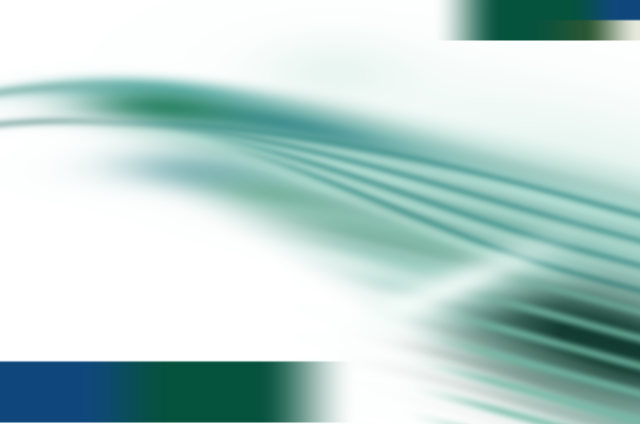
Write a Shadertoy shader that draws this background.

```glsl
// Soft teal ribbons sweep down across white, with a pale ray and two colour bars.
// The ribbons live in a bent space: x runs along them and depth is measured
// below a cubic crest, so bands and glows all follow the same curve.

vec2 gradientAt(vec2 cell) {
    float angle = 6.2832 * fract(sin(dot(cell, vec2(127.1, 311.7))) * 4375.85);
    return vec2(cos(angle), sin(angle));
}

float gradientNoise(vec2 p) {
    vec2 i = floor(p), f = fract(p);
    vec2 u = f * f * f * (f * (f * 6.0 - 15.0) + 10.0);
    vec2 e = vec2(1.0, 0.0);
    float low = mix(dot(gradientAt(i), f), dot(gradientAt(i + e), f - e), u.x);
    float high = mix(dot(gradientAt(i + e.yx), f - e.yx),
                     dot(gradientAt(i + 1.0), f - 1.0), u.x);
    return mix(low, high, u.y);
}

float glow(vec2 p, vec2 center, vec2 radius) {
    vec2 q = (p - center) / radius;
    return exp(-dot(q, q));
}

float band(float v, float center, float width) {
    float q = (v - center) / width;
    return exp(-q * q);
}

float crest(float x) {
    return 0.206 + x * (-0.20 + x * (0.71 - 0.275 * x));
}

vec3 ribbons(vec2 p) {
    float x = p.x, depth = p.y - crest(p.x);
    vec2 bent = vec2(x, depth);
    vec3 color = vec3(0.995, 1.0, 0.998);

    // Pale haze above the crest
    color = mix(color, vec3(0.80, 0.91, 0.87), 0.5 * glow(bent, vec2(1.0, 0.0), vec2(0.4, 0.17)));
    color = mix(color, vec3(0.80, 0.91, 0.87), 0.35 * glow(p, vec2(0.52, 0.17), vec2(0.12, 0.08)));

    // Broad wash, widening towards the right
    float lower = 0.12 + 0.65 * x;
    float soft = mix(0.018, 0.07, x);
    float wash = smoothstep(-soft, soft, depth) * (1.0 - smoothstep(lower - 0.22, lower, depth));
    wash *= smoothstep(-0.08, 0.4, x) * (1.0 - 0.8 * glow(bent, vec2(0.03, 0.145), vec2(0.22, 0.035)));
    float streak = gradientNoise(vec2(x * 3.0, depth * 26.0));
    color = mix(color, vec3(0.59, 0.79, 0.75) + 0.09 * streak, 0.88 * wash);

    // Coloured glows within the wash
    color = mix(color, vec3(0.36, 0.61, 0.64), 0.6 * glow(bent, vec2(0.31, 0.205), vec2(0.13, 0.045)));
    color = mix(color, vec3(0.38, 0.66, 0.53), 0.5 * glow(bent, vec2(0.42, 0.23), vec2(0.09, 0.035)));
    color = mix(color, vec3(0.38, 0.63, 0.54), 0.5 * glow(bent, vec2(0.62, 0.27), vec2(0.19, 0.055)));
    color = mix(color, vec3(0.44, 0.68, 0.63), 0.5 * glow(bent, vec2(0.80, 0.17), vec2(0.2, 0.05)));

    // Dense upper ribbon with a green core
    color = mix(color, vec3(0.20, 0.53, 0.54), 0.85 * glow(bent, vec2(0.43, 0.058), vec2(0.22, 0.034)));
    color = mix(color, vec3(0.30, 0.66, 0.65), 0.75 * glow(bent, vec2(0.23, 0.015), vec2(0.17, 0.024)));
    color = mix(color, vec3(0.16, 0.51, 0.38), 0.88 * glow(bent, vec2(0.26, 0.055), vec2(0.11, 0.035)));
    float tail = 1.0 - smoothstep(0.05, 0.32, x);
    color = mix(color, vec3(0.48, 0.69, 0.66), 0.65 * tail * band(depth, 0.012, 0.013));
    color = mix(color, vec3(0.48, 0.65, 0.63), 0.65 * tail * band(depth, 0.087 + 0.06 * x, 0.011));

    // Fine lines that fan apart, each with a light lower rim
    for (int i = 0; i < 4; i++) {
        float k = float(i);
        float line = 0.098 + smoothstep(0.1, 0.9, x) * (-0.03 + 0.059 * k);
        float shown = smoothstep(0.1 + 0.06 * k, 0.38 + 0.06 * k, x);
        color = mix(color, vec3(0.22, 0.55, 0.53), 0.58 * shown * band(depth, line, 0.011));
        color = mix(color, vec3(0.73, 0.89, 0.84), 0.45 * shown * band(depth, line + 0.022, 0.014));
    }

    // Pale ray rising across the wash
    float ray = p.y - (0.755 - 0.60 * (x - 0.56));
    float reach = smoothstep(0.5, 0.64, x) * (1.0 - smoothstep(0.70, 0.94, x));
    color = mix(color, vec3(0.95, 0.985, 0.97), 0.85 * reach * band(ray, 0.012, 0.045));

    // Dark lower body, cut by regular bright stripes
    float stripe = 0.5 + 0.5 * cos(6.2832 * (depth - 0.292) / 0.065);
    float below = smoothstep(0.0, 0.16, ray);
    float body = below * glow(bent, vec2(0.96, 0.395), vec2(0.23, 0.12));
    color = mix(color, vec3(0.06, 0.22, 0.18), min(1.0, 1.15 * body));
    color = mix(color, vec3(0.42, 0.53, 0.48),
                0.5 * below * (1.0 - stripe) * glow(bent, vec2(0.86, 0.53), vec2(0.18, 0.09)));
    float striped = smoothstep(0.62, 0.80, x) * smoothstep(0.26, 0.31, depth) * below;
    color = mix(color, vec3(0.46, 0.73, 0.65), 0.72 * striped * pow(stripe, 2.5));
    float faint = smoothstep(0.42, 0.56, x) * (1.0 - smoothstep(0.62, 0.78, x)) * smoothstep(0.28, 0.34, depth);
    return mix(color, vec3(0.98, 1.0, 0.99), 0.3 * faint * stripe);
}

vec3 addBars(vec3 color, vec2 p) {
    vec3 green = vec3(0.02, 0.32, 0.24), blue = vec3(0.06, 0.28, 0.49);

    // Lower bar: blue to green, fading out on the right
    vec3 lowerBar = mix(blue, green, smoothstep(0.12, 0.27, p.x));
    float lowerMask = smoothstep(0.849, 0.856, p.y) * (1.0 - smoothstep(0.994, 0.999, p.y));
    color = mix(color, lowerBar, lowerMask * (1.0 - smoothstep(0.40, 0.56, p.x)));

    // Upper bar: green, splitting into blue above and a pale fade below
    vec3 pale = mix(vec3(0.18, 0.34, 0.20), vec3(0.90, 0.91, 0.86), smoothstep(0.91, 1.0, p.x));
    vec3 pocket = mix(green, pale, smoothstep(0.82, 0.94, p.x));
    vec3 corner = mix(green, blue, smoothstep(0.89, 0.97, p.x));
    vec3 upperBar = mix(corner, pocket, smoothstep(0.044, 0.051, p.y));
    float upperMask = smoothstep(0.675, 0.785, p.x) * (1.0 - smoothstep(0.093, 0.098, p.y));
    return mix(color, upperBar, upperMask);
}

void mainImage(out vec4 fragColor, in vec2 fragCoord) {
    vec2 p = fragCoord / iResolution.xy;
    p.y = 1.0 - p.y; // measure downwards from the top edge
    fragColor = vec4(addBars(ribbons(p), p), 1.0);
}
```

==============================

▶ _EXERCISE DESCRIPTION_
Wherever the string "gradientAt" appears in a line of the records above, copy that line.

▶ _OUTPUT FOR THIS TASK_
vec2 gradientAt(vec2 cell) {
    float low = mix(dot(gradientAt(i), f), dot(gradientAt(i + e), f - e), u.x);
    float high = mix(dot(gradientAt(i + e.yx), f - e.yx),
                     dot(gradientAt(i + 1.0), f - 1.0), u.x);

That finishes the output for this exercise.